What is expected :: Only the lines of the data below from the one with "--digits: #c9ccc6;" through the one with "block; width: 472px;" are wanted. Repeat them exactly.

************

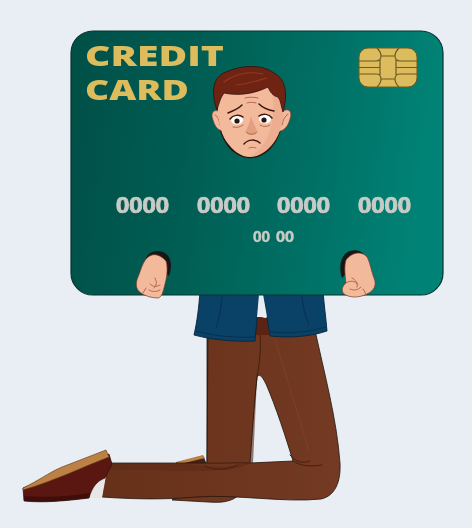
<!DOCTYPE html>
<html lang="en">
<head>
<meta charset="utf-8">
<title>Credit card burden</title>
<style>
:root {
  --backdrop: #e8eef3;
  --gold: #dcbc5c;
  --gold-line: #6d5a22;
  --digits: #c9ccc6;
  --skin: #f3b99b;
  --skin-shade: #e39f82;
  --hair: #6f2413;
  --trousers: #6f3720;
  --trousers-shade: #5b2b18;
  --shirt: #0a4167;
  --shirt-dark: #07304f;
  --shoe: #5a1712;
  --sole: #bd8145;
  --ink: #21160f;
}
html, body { margin: 0; height: 100%; overflow: hidden; background: var(--backdrop); }
.illustration { display: block; width: 472px; height: 528px; background: var(--backdrop); }
.title { font: 800 28px "Open Sans", "Noto Sans", sans-serif; fill: var(--gold); }
.number { font: 700 23px "TeX Gyre Heros Cn", "Liberation Sans", sans-serif; fill: var(--digits); stroke: var(--digits); stroke-width: .7; }
.expiry { font-size: 15.5px; stroke-width: .4; }
.trousers { fill: var(--trousers); stroke: var(--ink); stroke-width: .8; stroke-linejoin: round; }
.fold { fill: none; stroke: #43200f; stroke-width: 1; stroke-linecap: round; }
.shade { fill: var(--trousers-shade); }
.skin { fill: var(--skin); }
.skin-shade { fill: var(--skin-shade); }
.feature { fill: none; stroke: #3b1710; stroke-width: 1.5; stroke-linecap: round; }
.crease { fill: none; stroke: #b5694f; stroke-width: 1; stroke-linecap: round; }
.chip-line { fill: none; stroke: var(--gold-line); stroke-width: 1.2; }
</style>
</head>
<body>
<svg class="illustration" viewBox="0 0 472 528" role="img" aria-label="A sad kneeling man holding a giant credit card">
  <defs>
    <linearGradient id="card-green" x1="0" y1="0" x2="1" y2="0.1">
      <stop offset="0" stop-color="#004f47"/>
      <stop offset=".35" stop-color="#005d53"/>
      <stop offset=".7" stop-color="#007065"/>
      <stop offset="1" stop-color="#008376"/>
    </linearGradient>
    <linearGradient id="leg-brown" x1="0" y1="0" x2="1" y2="0">
      <stop offset="0" stop-color="#663019"/>
      <stop offset="1" stop-color="#743a23"/>
    </linearGradient>
  </defs>

  <g id="legs">
    <g id="far-leg">
      <path fill="#4a2113" stroke="#21160f" stroke-width=".8" d="M176 463 L203 456 L207 466 Z"/>
      <path fill="#bd8145" d="M176 462 L203 455 L205 458 L180 464 Z"/>
      <path class="trousers" d="M207 330 L258 330 L257 378 C254 400 252 430 249 464 L240 494 C232 502 222 503 208 502 L172 500 L207 466 Z"/>
      <path class="shade" d="M249 400 L257 378 L253 464 L238 466 Z" opacity=".6"/>
    </g>
    <path class="trousers" style="fill:url(#leg-brown)" d="M208 325 L259 317 L315 330 C324 372 337 420 340 463 C341 482 335 496 321 499 C285 503 235 494 196 497 C163 500 130 499 102 497 C103 486 106 475 108 463 L207 463 Z M257 377 C254 405 252 437 250 463 L293 461 C286 438 276 407 266 384 C262 376 259 373 257 377 Z" fill-rule="evenodd"/>
    <path class="shade" d="M108 463 L176 463 C202 465 225 470 244 463 L250 463 C230 476 180 469 107 470 Z" opacity=".55"/>
    <path class="fold" d="M207 463 C222 464 236 462 250 463 M293 461 C300 466 311 467 322 465 M290 455 C296 462 302 464 310 461 M205 466 C214 471 227 470 238 465 M260 334 C261 348 260 362 257 376"/>
    <path fill="none" stroke="#854931" stroke-width="1" d="M275 339 C287 380 300 420 309 451" opacity=".5"/>
  </g>

  <g id="shoe">
    <path fill="#e9e7e6" d="M89 498 C90 486 97 478 106 476 L102 498 Z"/>
    <path fill="var(--shoe)" stroke="#2c0c09" stroke-width=".7" d="M23 488 L109 454 L112 464 L105 478 C97 481 92 487 89 498 C65 501 43 503 24 501 Z"/>
    <path fill="var(--sole)" stroke="#5b3312" stroke-width=".6" d="M23 488 C38 481 48 473 62 467 L106 450 L109 457 C83 467 54 481 23 490 Z"/>
    <path fill="#3f0e0b" d="M24 496 C49 498 70 496 90 493 L89 498 C65 501 43 503 24 501 Z"/>
  </g>

  <g id="shirt">
    <path fill="#5b2412" d="M256 318 L268 318 L269 335 L255 335 Z"/>
    <path fill="var(--shirt)" stroke="#06263e" stroke-width=".9" d="M200 290 L260 290 L257 319 L255 341 C234 342 213 340 194 335 C197 322 199 307 200 290 Z"/>
    <path fill="var(--shirt)" stroke="#06263e" stroke-width=".9" d="M262 290 L323 290 C324 305 326 318 327 331 C309 337 289 338 270 336 L267 318 Z"/>
    <path fill="#e8eef3" d="M259 294 L263 294 L267 317 L257 317 Z"/>
    <path fill="none" stroke="var(--shirt-dark)" stroke-width="1" d="M196 331 C214 336 235 338 255 337 M270 332 C290 334 309 332 326 327 M222 296 C221 309 219 319 216 328 M302 296 C303 307 305 316 309 325"/>
  </g>

  <g id="card">
    <rect x="71" y="31" width="372" height="264" rx="22" fill="url(#card-green)" stroke="#07352f" stroke-width="1.2"/>
    <text class="title" x="85" y="66" textLength="139" lengthAdjust="spacingAndGlyphs">CREDIT</text>
    <text class="title" x="85" y="100" textLength="104" lengthAdjust="spacingAndGlyphs">CARD</text>
    <g id="chip">
      <rect x="359" y="48" width="58" height="39" rx="9" fill="var(--gold)" stroke="#6d5a22" stroke-width="1"/>
      <path class="chip-line" d="M359 61 H376 Q381 61 381 56 Q381 52 377 48 M359 74 H376 Q381 74 381 79 Q381 83 377 87 M417 61 H400 Q395 61 395 56 Q395 52 399 48 M417 74 H400 Q395 74 395 79 Q395 83 399 87 M359 67.5 H380 M396 67.5 H417 M380 60 V75 M396 60 V75 M381 56 H395 M381 79 H395"/>
    </g>
    <g class="number">
      <text x="116" y="213" textLength="53" lengthAdjust="spacingAndGlyphs">0000</text>
      <text x="197" y="213" textLength="53" lengthAdjust="spacingAndGlyphs">0000</text>
      <text x="277" y="213" textLength="53" lengthAdjust="spacingAndGlyphs">0000</text>
      <text x="358" y="213" textLength="53" lengthAdjust="spacingAndGlyphs">0000</text>
      <text class="number expiry" x="253" y="242" textLength="17" lengthAdjust="spacingAndGlyphs">00</text>
      <text class="number expiry" x="276" y="242" textLength="18" lengthAdjust="spacingAndGlyphs">00</text>
    </g>
  </g>

  <g id="head">
    <path fill="#2a1511" d="M219 126 C222 143 233 156 247 158 C263 160 277 147 282 126 Z"/>
    <path class="skin" stroke="#7b3a27" stroke-width=".7" d="M220 112 C214 108 210 113 213 120 C215 127 219 132 224 130 Z"/>
    <path class="skin" stroke="#7b3a27" stroke-width=".7" d="M282 112 C288 107 293 111 290 119 C288 127 283 132 278 131 Z"/>
    <path class="crease" d="M215 115 C218 116 219 120 220 125 M288 114 C285 116 283 120 282 125"/>
    <path class="skin" d="M218 96 C217 114 219 130 226 141 C233 151 241 157 250 157 C260 157 270 149 276 139 C283 127 285 111 283 92 L267 84 L225 87 Z"/>
    <path class="skin-shade" d="M272 92 L283 92 C285 111 283 127 276 139 C270 149 260 157 250 157 C268 146 277 123 272 92 Z" opacity=".45"/>
    <path fill="var(--hair)" stroke="#32100a" stroke-width=".8" d="M217 110 C211 93 212 77 226 72 C241 65 262 64 274 73 C286 79 288 94 283 112 C281 106 281 101 278 97 C273 96 270 92 268 87 C254 94 238 96 224 93 C220 98 219 104 217 110 Z"/>
    <path fill="none" stroke="#913821" stroke-width="1.1" stroke-linecap="round" d="M224 82 C235 74 249 71 263 74 M236 85 C248 84 259 80 267 78"/>
    <g id="face">
      <path class="feature" stroke-width="2" d="M228 113 C233 111 238 109 242 105 M259 104 C263 108 268 110 274 111"/>
      <ellipse cx="237" cy="120" rx="6" ry="4.5" fill="#fff"/>
      <ellipse cx="265" cy="119" rx="6" ry="4.5" fill="#fff"/>
      <circle cx="237" cy="121" r="2.6" fill="#2a1511"/>
      <circle cx="264" cy="120" r="2.6" fill="#2a1511"/>
      <path class="feature" d="M230 119 C233 115 239 114 243 117 M259 116 C263 113 269 114 272 118"/>
      <path class="crease" d="M233 127 C237 128 240 127 243 125 M260 125 C263 127 267 127 270 125 M245 98 C249 97 254 97 258 98 M247 103 C250 102 253 102 256 103"/>
      <path class="skin-shade" d="M251 116 C250 124 246 129 246 132 C248 136 255 136 257 132 C257 128 253 124 251 116 Z"/>
      <path class="crease" d="M246 132 C248 135 255 135 257 132"/>
      <path class="feature" d="M244 144 C248 139 256 139 260 143"/>
      <path class="crease" d="M249 148 C251 147 254 147 256 148"/>
    </g>
  </g>

  <g id="hands">
    <g id="left-hand">
      <path fill="#181718" d="M145 263 C145 253 155 249 163 252 C171 255 173 265 169 276 L158 265 Z"/>
      <path class="skin" stroke="#7b3a27" stroke-width=".7" d="M146 259 C152 252 160 254 166 261 C168 267 167 277 165 284 C163 292 162 297 158 298 C152 298 145 296 141 293 C136 290 135 284 138 277 C141 270 142 264 146 259 Z"/>
      <path class="crease" d="M150 284 C153 287 156 287 160 285 M149 290 C153 292 156 292 160 290 M155 278 C157 282 157 285 154 288 M143 293 L146 288"/>
    </g>
    <g id="right-hand">
      <path fill="#181718" d="M367 263 C367 253 358 248 350 251 C341 254 338 266 342 278 L354 266 Z"/>
      <path class="skin" stroke="#7b3a27" stroke-width=".7" d="M367 257 C361 250 351 253 346 260 C344 266 345 276 346 283 C342 286 341 291 344 294 C350 298 359 298 367 294 C374 291 377 285 374 278 C371 270 370 262 367 257 Z"/>
      <path class="crease" d="M346 283 C350 280 355 281 358 284 M350 289 C354 291 358 290 361 287 M352 278 C356 280 358 283 357 287 M366 294 L363 289"/>
    </g>
  </g>
</svg>
</body>
</html>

************

Written reply ::
  --digits: #c9ccc6;
  --skin: #f3b99b;
  --skin-shade: #e39f82;
  --hair: #6f2413;
  --trousers: #6f3720;
  --trousers-shade: #5b2b18;
  --shirt: #0a4167;
  --shirt-dark: #07304f;
  --shoe: #5a1712;
  --sole: #bd8145;
  --ink: #21160f;
}
html, body { margin: 0; height: 100%; overflow: hidden; background: var(--backdrop); }
.illustration { display: block; width: 472px; height: 528px; background: var(--backdrop); }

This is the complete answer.